Abby Mann has revisited a work that began as a 1950s "Playhouse 90" teleplay and evolved into the Oscar-winning 1961 feature. Helmer Shashin Desai has infused "Judgment at Nuremberg" with a deep emotional undercurrent and vitality that overcomes the overly segmented nature of the courtroom drama.
Abby Mann has revisited a work that began as a 1950s “Playhouse 90” teleplay and evolved into the Oscar-winning 1961 feature. Helmer Shashin Desai has infused “Judgment at Nuremberg” with a deep emotional undercurrent and vitality that overcomes the overly segmented nature of the courtroom drama. Perfs from the large ensemble are immaculate, driven by Henry LeBlanc’s and Maury Sterling’s searing portrayals of the trial combatants, military prosecutor Col. Ted Parker and German defense attorney Oscar Rolfe, respectively.

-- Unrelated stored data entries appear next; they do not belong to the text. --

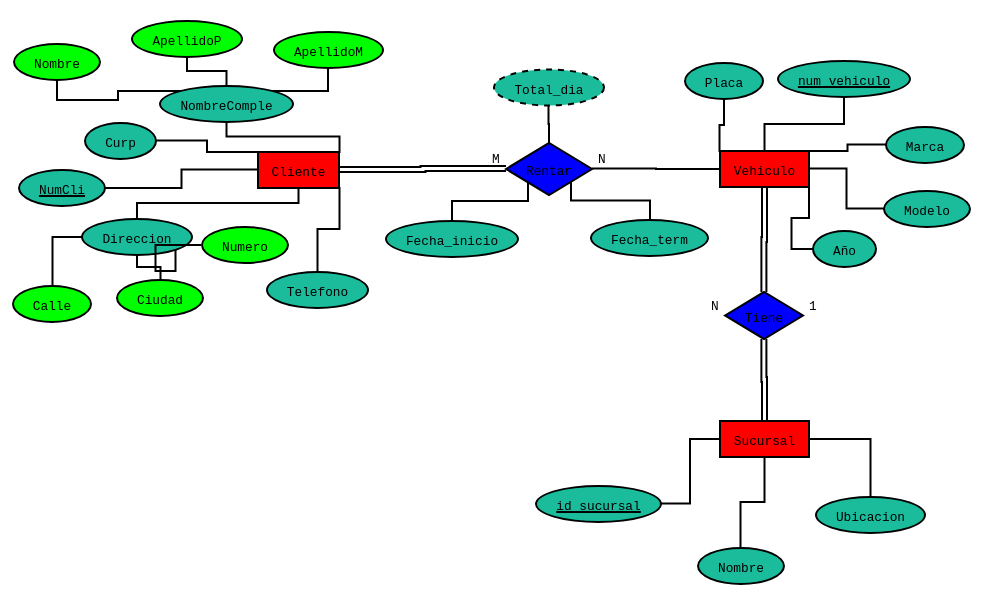
<!DOCTYPE html>
<html lang="es">
<head>
<meta charset="utf-8">
<title>Diagrama entidad-relación</title>
<style>
:root {
  --ink: #000;
  --paper: #fff;
  --entity: #f00;
  --relation: #00f;
  --attribute: #1abc9c;
  --component: #0f0;
}
* { box-sizing: border-box; }
html, body { margin: 0; overflow: hidden; background: var(--paper); }
.diagram {
  position: relative;
  width: 984px;
  height: 604px;
  overflow: hidden;
  background: var(--paper);
  color: var(--ink);
  font: 12.8px/14px "Liberation Mono", monospace;
}
.connectors {
  position: absolute;
  inset: 0;
  fill: none;
  stroke: var(--ink);
  stroke-width: 2;
}
.node {
  position: absolute;
  display: flex;
  align-items: center;
  justify-content: center;
  height: 38px;
  padding-top: 6px;
  border: 2px solid var(--ink);
  white-space: nowrap;
}
.entity { background: var(--entity); }
.attribute { background: var(--attribute); border-radius: 50%; }
.component { background: var(--component); }
.key span {
  text-decoration: underline 1.5px;
  text-underline-offset: 1px;
  text-decoration-skip-ink: none;
}
.drawn { border: 0; background: none; }
.drawn svg {
  position: absolute;
  inset: 0;
  overflow: visible;
  stroke: var(--ink);
  stroke-width: 2;
}
.drawn span { position: relative; }
.relation svg { fill: var(--relation); }
.derived svg { fill: var(--attribute); stroke-dasharray: 6 6; }
.cardinality { position: absolute; }
</style>
</head>
<body>
<main class="diagram">
  <svg class="connectors" width="984" height="604" viewBox="0 0 984 604" aria-hidden="true">
    <g id="cliente-lines">
      <path d="M57 79V100H118V91H190"/>
      <path d="M187 56V71H226.5V87"/>
      <path d="M328 67V91H265"/>
      <path d="M226.5 121V136.5H339.5V153"/>
      <path d="M155 140.5H207V152H259"/>
      <path d="M104 188H181.5V169.5H259"/>
      <path d="M298.5 187V203H137V220"/>
      <path d="M339.5 187V229H317.5V273"/>
      <path d="M84 237H52.5V287"/>
      <path d="M137 254V267H160.5V281"/>
    </g>
    <g id="rentar-lines">
      <path d="M339 167H420.5V166H506"/>
      <path d="M339 172H425.5V171H506"/>
      <path d="M548.5 105V124H549V143"/>
      <path d="M528 180V201H452V222"/>
      <path d="M571 180V200.5H650V221"/>
      <path d="M592 168.5H656V169H720"/>
    </g>
    <g id="vehiculo-lines">
      <path d="M724 98V125H719.5V152"/>
      <path d="M844 96V124H764.5V152"/>
      <path d="M888 144.5H847.5V151H808"/>
      <path d="M808 168.5H846.5V208.5H885"/>
      <path d="M809 186V218H791.5V249H814"/>
    </g>
    <g id="tiene-lines">
      <path d="M762 187V237H761.4V292"/>
      <path d="M767 187V242H766.4V292"/>
      <path d="M761.4 339V382H762V421"/>
      <path d="M766.4 339V377H767V421"/>
    </g>
    <g id="sucursal-lines">
      <path d="M660 503.5H690V439H720"/>
      <path d="M764.5 457V502H740.5V548"/>
      <path d="M808 439H870.5V498"/>
    </g>
  </svg>

  <!-- Cliente -->
  <div class="node entity" style="left:257px;top:151px;width:83px"><span>Cliente</span></div>
  <div class="node attribute component" style="left:13px;top:43px;width:88px"><span>Nombre</span></div>
  <div class="node attribute component" style="left:131px;top:20px;width:112px"><span>ApellidoP</span></div>
  <div class="node attribute component" style="left:273px;top:31px;width:111px"><span>ApellidoM</span></div>
  <div class="node attribute" style="left:159px;top:85px;width:135px"><span>NombreComple</span></div>
  <div class="node attribute" style="left:84px;top:122px;width:73px"><span>Curp</span></div>
  <div class="node attribute key" style="left:18px;top:169px;width:88px"><span>NumCli</span></div>
  <div class="node attribute" style="left:81px;top:218px;width:112px"><span>Direccion</span></div>
  <div class="node attribute component" style="left:201px;top:226px;width:88px"><span>Numero</span></div>
  <div class="node attribute component" style="left:12px;top:285px;width:80px"><span>Calle</span></div>
  <div class="node attribute component" style="left:116px;top:279px;width:88px"><span>Ciudad</span></div>
  <div class="node attribute" style="left:266px;top:271px;width:103px"><span>Telefono</span></div>
  <svg class="connectors" width="984" height="604" viewBox="0 0 984 604" aria-hidden="true">
    <path id="numero-line" d="M201 245H155.5V271H175.5V250"/>
  </svg>

  <!-- Rentar -->
  <div class="node drawn relation" style="left:506px;top:143px;width:86px;height:52px">
    <svg width="86" height="52" viewBox="0 0 86 52" aria-hidden="true"><polygon points="0,26 43,0 86,26 43,52"/></svg>
    <span>Rentar</span>
  </div>
  <div class="node drawn derived" style="left:493px;top:69px;width:112px">
    <svg width="112" height="38" viewBox="0 0 112 38" aria-hidden="true"><ellipse cx="56" cy="18.5" rx="55" ry="18"/></svg>
    <span>Total_dia</span>
  </div>
  <div class="node attribute" style="left:385px;top:220px;width:134px"><span>Fecha_inicio</span></div>
  <div class="node attribute" style="left:590px;top:219px;width:119px"><span>Fecha_term</span></div>
  <span class="cardinality" style="left:492px;top:153px">M</span>
  <span class="cardinality" style="left:598px;top:153px">N</span>

  <!-- Vehiculo -->
  <div class="node entity" style="left:719px;top:150px;width:91px"><span>Vehiculo</span></div>
  <div class="node attribute" style="left:684px;top:62px;width:80px"><span>Placa</span></div>
  <div class="node attribute key" style="left:777px;top:60px;width:134px"><span>num_vehiculo</span></div>
  <div class="node attribute" style="left:885px;top:126px;width:80px"><span>Marca</span></div>
  <div class="node attribute" style="left:883px;top:190px;width:88px"><span>Modelo</span></div>
  <div class="node attribute" style="left:812px;top:230px;width:65px"><span>Año</span></div>

  <!-- Tiene -->
  <div class="node drawn relation" style="left:725px;top:292px;width:78px;height:47px">
    <svg width="78" height="47" viewBox="0 0 78 47" aria-hidden="true"><polygon points="0,23.5 39,0 78,23.5 39,47"/></svg>
    <span>Tiene</span>
  </div>
  <span class="cardinality" style="left:711px;top:300px">N</span>
  <span class="cardinality" style="left:809px;top:300px">1</span>

  <!-- Sucursal -->
  <div class="node entity" style="left:719px;top:420px;width:91px"><span>Sucursal</span></div>
  <div class="node attribute key" style="left:535px;top:485px;width:127px"><span>id_sucursal</span></div>
  <div class="node attribute" style="left:697px;top:547px;width:88px"><span>Nombre</span></div>
  <div class="node attribute" style="left:815px;top:496px;width:111px"><span>Ubicacion</span></div>
</main>
</body>
</html>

As in the 1961 film, action is centered on low-key Southern-born Judge Dan Haywood (Barry Lynch), who arrives in Nuremberg in 1947 to preside over the trial of four German judges, accused of crimes against humanity for their part in carrying out the agenda of the Third Reich.
Mann balances the difficulties faced by Haywood and fellow Judges Ives (John Gilbert) and Norris (David Lloyd Wilson). During the six-month trial, ample evidence is presented by attorney Rolfe that these magistrates didn’t make the laws they administered and were not responsible for their outcome. Therefore, the question of loyalty to one’s government and country must be weighed against prosecutor Parker’s contention that these supposedly intelligent and enlightened men, who were on the bench long before Hitler’s rise, owed duty to some greater good.

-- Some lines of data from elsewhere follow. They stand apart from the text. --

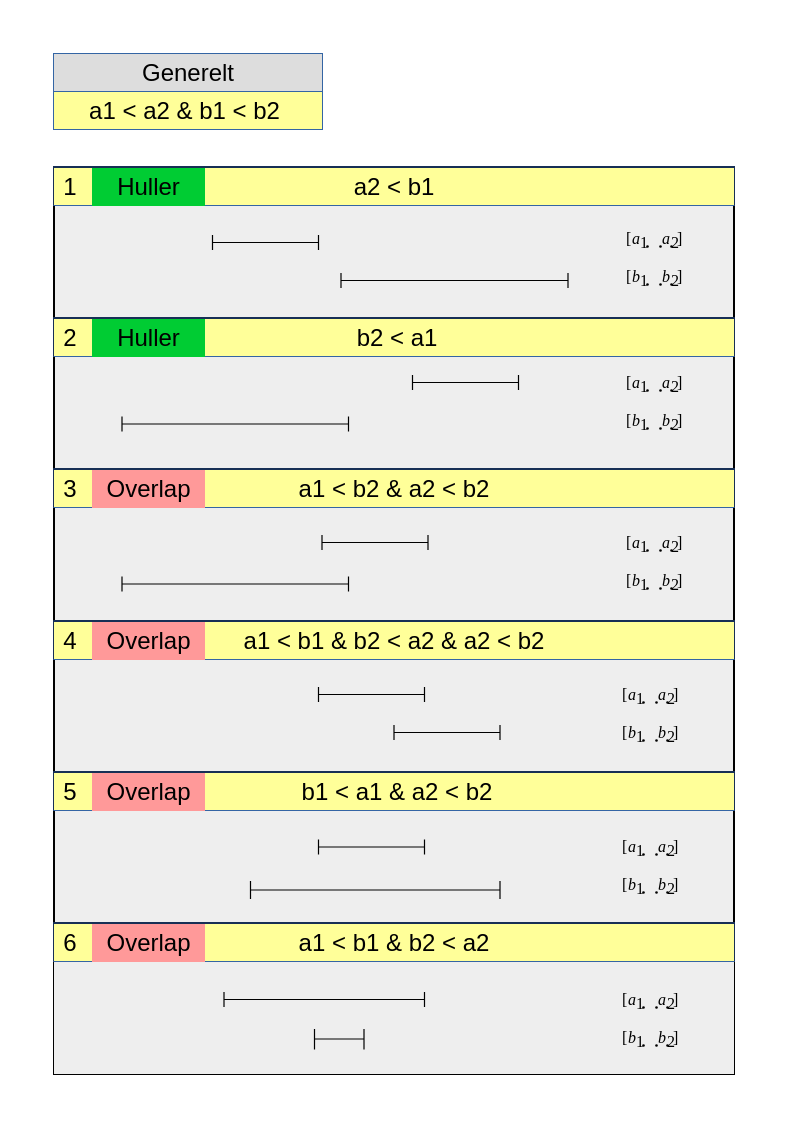
<!DOCTYPE html>
<html lang="da">
<head>
<meta charset="utf-8">
<title>Intervaller: huller og overlap</title>
<style>
:root {
  --paper: #fff;
  --panel: #eee;
  --heading: #ddd;
  --condition: #ff9;
  --gap: #00cc33;
  --overlap: #f99;
  --rule: #3465a4;
  --rule-dark: #172f55;
  --ink: #000;
}
* { box-sizing: border-box; margin: 0; }
html, body { width: 794px; height: 1123px; overflow: hidden; }
body {
  padding: 53px;
  background: var(--paper);
  color: var(--ink);
  font: 24px/37px "Liberation Sans", sans-serif;
  text-align: center;
}
.general {
  width: 270px;
  height: 77px;
  margin-bottom: 36px;
  display: grid;
  grid-template-rows: 38px 37px;
  border: 1px solid var(--rule);
}
.general h1 {
  font: inherit;
  background: var(--heading);
  border-bottom: 1px solid var(--rule);
}
.general p { background: var(--condition); padding-right: 7px; }
.cases {
  width: 682px;
  display: grid;
  grid-template-rows: 151px 151px 152px 151px 151px 153px;
}
.case { display: flex; flex-direction: column; }
.case header {
  height: 40px;
  flex: none;
  display: grid;
  grid-template-columns: 38px 113px 1fr 151px;
  background: var(--condition);
  border: 1px solid var(--rule-dark);
  border-top-width: 2px;
  border-bottom-color: var(--rule);
}
.case h2 { font: inherit; margin-bottom: -1px; }
.number { padding-right: 6px; }
.gap { background: var(--gap); }
.overlap { background: var(--overlap); }
.plot {
  flex: 1;
  min-height: 0;
  background: var(--panel);
  border: solid var(--ink);
  border-width: 0 2px;
}
.case:last-child .plot { border-width: 0 1px 1px; }
.plot svg { display: block; width: 678px; height: 111px; overflow: visible; }
.case:last-child svg { width: 680px; }
.segment { fill: none; stroke: var(--ink); stroke-width: 1.2; }
.notation { font: 16px "Liberation Serif", serif; }
.notation .letter { font-style: italic; }
.notation .index { font-size: 10px; }
.shared { position: absolute; width: 0; height: 0; }
</style>
</head>
<body>
<svg class="shared" aria-hidden="true">
  <defs>
    <g id="range-frame">
      <text x="0" y="0">[</text>
      <text class="index" x="14" y="4">1</text>
      <circle cx="21.5" cy="2.5" r="1.3"/>
      <circle cx="34.5" cy="2.5" r="1.3"/>
      <circle cx="45.5" cy="2.5" r="1.3"/>
      <text class="index" x="45" y="4">2</text>
      <text x="51" y="0">]</text>
    </g>
    <g id="range-a" class="notation">
      <use href="#range-frame"/>
      <text class="letter" x="6" y="0">a</text>
      <text class="letter" x="36" y="0">a</text>
    </g>
    <g id="range-b" class="notation">
      <use href="#range-frame"/>
      <text class="letter" x="6" y="0">b</text>
      <text class="letter" x="36" y="0">b</text>
    </g>
  </defs>
</svg>

<section class="general">
  <h1>Generelt</h1>
  <p>a1 &lt; a2 &amp; b1 &lt; b2</p>
</section>

<main class="cases">
  <section class="case">
    <header>
      <span class="number">1</span>
      <h2 class="gap">Huller</h2>
      <p>a2 &lt; b1</p>
    </header>
    <div class="plot">
      <svg viewBox="55 206 678 111">
        <path class="segment" d="M212.5 235v15M318.5 235v15M212.5 242.5h106"/>
        <path class="segment" d="M341 273v15M568 273v15M341 280.5h227"/>
        <use href="#range-a" x="626" y="244"/>
        <use href="#range-b" x="626" y="282"/>
      </svg>
    </div>
  </section>

  <section class="case">
    <header>
      <span class="number">2</span>
      <h2 class="gap">Huller</h2>
      <p style="padding-left:6px">b2 &lt; a1</p>
    </header>
    <div class="plot">
      <svg viewBox="55 357 678 111">
        <path class="segment" d="M412.5 375v15M518.5 375v15M412.5 382.5h106"/>
        <path class="segment" d="M122 416.5v15M348.5 416.5v15M122 424h226.5"/>
        <use href="#range-a" x="626" y="388"/>
        <use href="#range-b" x="626" y="426"/>
      </svg>
    </div>
  </section>

  <section class="case">
    <header>
      <span class="number">3</span>
      <h2 class="overlap">Overlap</h2>
      <p>a1 &lt; b2 &amp; a2 &lt; b2</p>
    </header>
    <div class="plot">
      <svg viewBox="55 508 678 111">
        <path class="segment" d="M322 535v15M428 535v15M322 542.5h106"/>
        <path class="segment" d="M122 576.5v15M348.5 576.5v15M122 584h226.5"/>
        <use href="#range-a" x="626" y="548"/>
        <use href="#range-b" x="626" y="586"/>
      </svg>
    </div>
  </section>

  <section class="case">
    <header>
      <span class="number">4</span>
      <h2 class="overlap">Overlap</h2>
      <p>a1 &lt; b1 &amp; b2 &lt; a2 &amp; a2 &lt; b2</p>
    </header>
    <div class="plot">
      <svg viewBox="55 660 678 111">
        <path class="segment" d="M318.5 687v15M424.5 687v15M318.5 694.5h106"/>
        <path class="segment" d="M394 725v15M500 725v15M394 732.5h106"/>
        <use href="#range-a" x="622" y="700"/>
        <use href="#range-b" x="622" y="738"/>
      </svg>
    </div>
  </section>

  <section class="case">
    <header>
      <span class="number">5</span>
      <h2 class="overlap">Overlap</h2>
      <p style="padding-left:6px">b1 &lt; a1 &amp; a2 &lt; b2</p>
    </header>
    <div class="plot">
      <svg viewBox="55 811 678 111">
        <path class="segment" d="M318.5 839.5v15M424.5 839.5v15M318.5 847h106"/>
        <path class="segment" d="M250.5 881v18M500 881v18M250.5 890h249.5"/>
        <use href="#range-a" x="622" y="852"/>
        <use href="#range-b" x="622" y="890"/>
      </svg>
    </div>
  </section>

  <section class="case">
    <header>
      <span class="number">6</span>
      <h2 class="overlap">Overlap</h2>
      <p>a1 &lt; b1 &amp; b2 &lt; a2</p>
    </header>
    <div class="plot">
      <svg viewBox="54 962 680 111">
        <path class="segment" d="M224 992v15M424.5 992v15M224 999.5h200.5"/>
        <path class="segment" d="M314.5 1029v20.5M364 1029v20.5M314.5 1039h49.5"/>
        <use href="#range-a" x="622" y="1005"/>
        <use href="#range-b" x="622" y="1043"/>
      </svg>
    </div>
  </section>
</main>
</body>
</html>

Additional turmoil surrounding the case comes in the guise of Gen. Merrin, played to the hearty hilt by Edmund L. Shaff, who makes it clear that the judges should be aware that the political reality of the escalating Cold War with the Soviet Union is becoming more pressing than the prosecution of these obscure, low-level Nazis.
Desai creates a fascinating, ritualistic opening to each trial day, aided by the rigid courtroom design of Dan Llewellyn. The court proceedings provide the anguished playing field for two fiercely competitive legal warriors, the tightly wound Parker and the brilliantly logical but emotionally conflicted German Rolfe.
Despite the inclusion of side-trip subplots, mainly featuring the inquisitive Haywood and a sophisticated but emotionally scarred German war widow (Dyan Kane), the forceful veracity of the Parker/Rolfe confrontations creates a tangible dramatic throughline that searingly underscores Mann’s central theme.
Rolfe’s main agenda is his worshipful defense of Ernst Janning (Neil Larson), an internationally renowned jurist and hero of the Weimar Republic who nonetheless served the Nazis well into the war. Larson’s Janning exudes a contemptuous superiority over his fellow defendants (played by Matt Foyer, Alexander Leeb and Gil Amelio) yet is hauntingly effective when he finally breaks down and admits his anguished guilt over the acts he committed for the Nazis.
Parker is bent on proving the horrific concentration camp films he shows at every trial he prosecutes are the responsibility of all Germans who did nothing to prevent the atrocities. As living proof of the Nazi legacy, he offers up a distraught Rudolf Peterson (David Fruechting), who was sterilized for being feeble-minded, and sad-faced Maria Wallner (Silvia Moore), who as a child was imprisoned for befriending an elderly Jew.
Balancing the angst-filled histrionics of the court proceedings is Lynch’s portrayal of small-town magistrate Haywood. He believably projects the judge’s deep concern that his preconceived attitudes about Germany and the German people are not matched by his current experiences in Nuremberg. Particularly rewarding are his scenes with Kane’s exquisitely defined widow, who is trying to overcome her own prejudices about Americans.